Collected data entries

··········

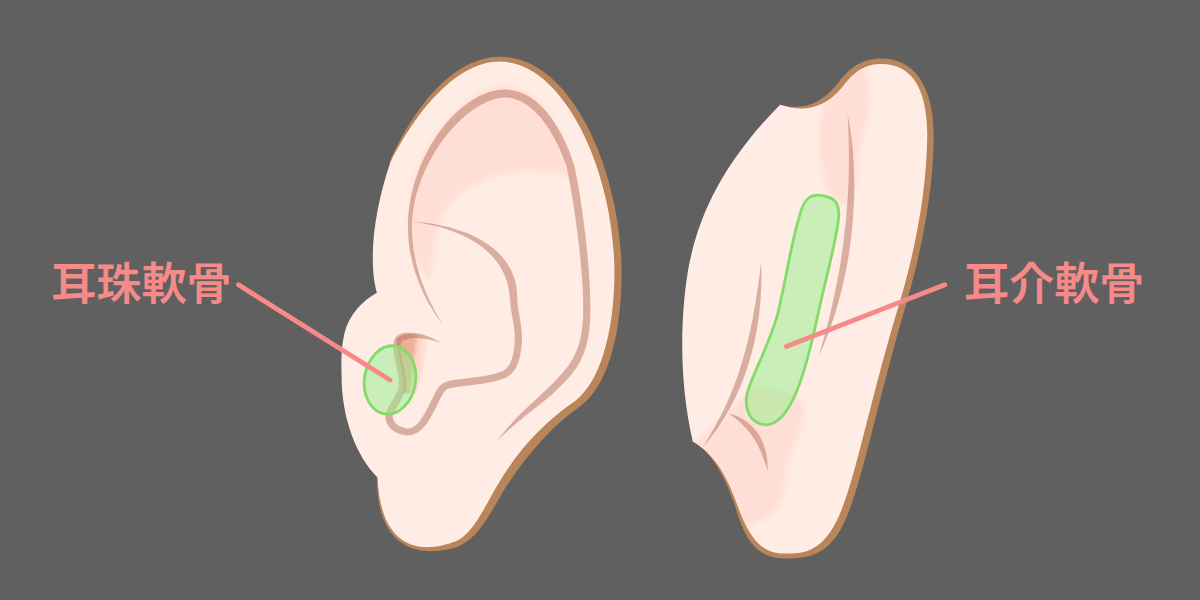
<!DOCTYPE html>
<html lang="ja">
<head>
<meta charset="utf-8">
<title>耳の軟骨</title>
<link rel="stylesheet" href="https://fonts.googleapis.com/css2?family=Noto+Sans+JP:wght@600&amp;display=swap">
<style>
  :root {
    --backdrop: #606060;
    --skin: #ffece4;
    --blush: #ffdfd5;
    --blush-deep: #eca793;
    --outline: #b9865c;
    --crease: #b7725d;
    --zone-fill: rgba(147, 240, 138, .5);
    --zone-line: #83dc6a;
    --label: #f68a88;
  }
  html, body { margin: 0; background: var(--backdrop); overflow: hidden; }
  .diagram { display: block; width: 1200px; height: 600px; background: var(--backdrop); }
  .skin { fill: var(--skin); }
  .outline { fill: var(--outline); }
  .blush { fill: var(--blush); filter: url(#soften); }
  .creases { fill: var(--crease); opacity: .5; }
  .creases .fold { fill: none; stroke: var(--crease); stroke-width: 9; stroke-linejoin: round; }
  .zone { fill: var(--zone-fill); stroke: var(--zone-line); stroke-width: 3.5; }
  .pointer { stroke: var(--label); stroke-width: 6; stroke-linecap: round; }
  .label { fill: var(--label); font: 600 56.4px "Noto Sans JP", sans-serif; }
</style>
</head>
<body>
<svg class="diagram" viewBox="0 0 1500 750" xmlns="http://www.w3.org/2000/svg">
  <defs>
    <filter id="soften" x="-10%" y="-10%" width="120%" height="120%"><feGaussianBlur stdDeviation="3.5"/></filter>
    <linearGradient id="canal-shade" x1="0" x2="1" y1="0" y2=".25">
      <stop offset="0" stop-color="#eca793"/>
      <stop offset=".55" stop-color="#eca793" stop-opacity=".85"/>
      <stop offset=".68" stop-color="#ffd2c4"/>
      <stop offset="1" stop-color="#ffdfd5" stop-opacity=".6"/>
    </linearGradient>
    <path id="front-skin" d="M488 203C520 140 570 77 625 77C705 77 768 215 768 340C768 420 748 480 718 502C680 528 648 562 622 606C602 641 590 668 569 677C535 690 476 695 472 597C445 570 427 522 427 470C426 440 428 428 431 415C437 393 452 377 471 366C467 350 466 338 466 320C466 285 475 240 488 203Z"/>
    <path id="back-skin" d="M975 131C1003 140 1030 137 1053 109C1070 86 1085 80 1102 80C1137 80 1160 107 1159 172C1158 250 1140 330 1118 400C1080 530 1065 620 1042 658C1024 689 1005 692 980 692C946 692 933 662 921 629C908 592 890 565 866 552C849 478 850 400 860 338C874 260 912 195 975 131Z"/>
    <clipPath id="front-clip"><use href="#front-skin"/></clipPath>
    <clipPath id="back-clip"><use href="#back-skin"/></clipPath>
  </defs>

  <g id="ear-front">
    <path class="outline" d="M487 203C518 132 568 71 625 71C717 71 777 220 777 340C777 425 757 485 725 508C690 532 657 570 631 611C611 645 598 672 573 683C528 698 471 690 471 597Z"/>
    <use class="skin" href="#front-skin"/>
    <g clip-path="url(#front-clip)">
      <path class="blush" d="M512 290C508 240 522 200 548 165C575 130 605 107 632 107C678 110 704 165 716 222C655 204 595 214 558 262C542 284 546 315 536 352C522 335 514 315 512 290Z"/>
      <path fill="url(#canal-shade)" d="M496 423C508 414 522 416 535 424C529 442 532 465 520 492L503 492C508 470 496 450 496 423Z"/>
    </g>
    <g class="creases">
      <path d="M555 408C530 376 510 332 510 285C510 195 575 112 631 112C676 112 705 165 718 207C730 265 738 340 738 385C738 440 725 462 690 493C665 514 640 531 621 552C639 526 662 507 684 486C717 455 729 435 729 385C729 340 720 265 708 207C695 170 668 121 630 122C582 124 515 205 515 285C515 330 533 374 555 408Z"/>
      <path d="M514 277C582 281 648 310 646.500 374L637.500 376C636 316 582 286 514 277Z"/>
      <path class="fold" d="M642 374C643 395 648 402 648 424C647 452 640 466 625 470C600 478 577 477 561 481C553 483 550 489 546 497C536 517 526 541 509 540C493 538 484 528 487 517C490 507 501 496 503 484C504 465 497 452 496 435C496 424 500 421 508 420"/>
      <path d="M504 416.500C520 414 536 419 552 429C536 423 520 420 506 425Z"/>
    </g>
    <ellipse class="zone" cx="487.500" cy="475" rx="32" ry="43" transform="rotate(9 487.500 475)"/>
  </g>

  <g id="ear-back">
    <path class="outline" d="M975 131C1003 138 1026 131 1048 103C1065 80 1083 73 1102 73C1142 73 1169 107 1167 177C1166 250 1148 330 1127 400C1090 530 1073 625 1050 663C1031 695 1008 698 980 698C942 698 929 667 919 633C906 594 888 564 866 552Z"/>
    <use class="skin" href="#back-skin"/>
    <g clip-path="url(#back-clip)">
      <path class="blush" d="M1029 130L1052 90L1081 78C1088 110 1088 145 1080 167C1071 192 1073 220 1066 246C1058 268 1046 256 1039 242C1022 215 1022 165 1029 130Z"/>
      <path class="blush" d="M862 556C900 530 918 510 936 486C965 485 1005 488 1006 511C1004 545 982 568 981 610C978 640 952 654 925 660L890 610Z"/>
    </g>
    <g class="creases">
      <path d="M1059.500 143C1073 205 1076 330 1023 447C1058 330 1065 235 1059.500 143Z"/>
      <path d="M951.500 327C955 420 930 500 878 560C923 490 940 425 951.500 327Z"/>
      <path d="M911 517C945 525 961 556 959.500 589C950 555 938 536 911 517Z"/>
    </g>
    <path class="zone" d="M999 271C1005 247 1014 241 1030 245C1047 248 1050 258 1048 275C1044 307 1034 340 1022 395C1008 460 990 530 958 531C937 530 930 511 934 492C941 466 960 435 972 393C983 347 988 308 999 271Z"/>
  </g>

  <g id="labels">
    <line class="pointer" x1="298" y1="356" x2="487.500" y2="475"/>
    <text class="label" x="64" y="375">耳珠軟骨</text>
    <line class="pointer" x1="1181" y1="356" x2="983" y2="433"/>
    <text class="label" x="1205" y="375">耳介軟骨</text>
  </g>
</svg>
</body>
</html>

··········

*Task objective*:
Leaving out every picture, repeat exactly the lines of the records from the start through the line that has "--crease: #b7725d;".

*Response*:
<!DOCTYPE html>
<html lang="ja">
<head>
<meta charset="utf-8">
<title>耳の軟骨</title>
<link rel="stylesheet" href="https://fonts.googleapis.com/css2?family=Noto+Sans+JP:wght@600&amp;display=swap">
<style>
  :root {
    --backdrop: #606060;
    --skin: #ffece4;
    --blush: #ffdfd5;
    --blush-deep: #eca793;
    --outline: #b9865c;
    --crease: #b7725d;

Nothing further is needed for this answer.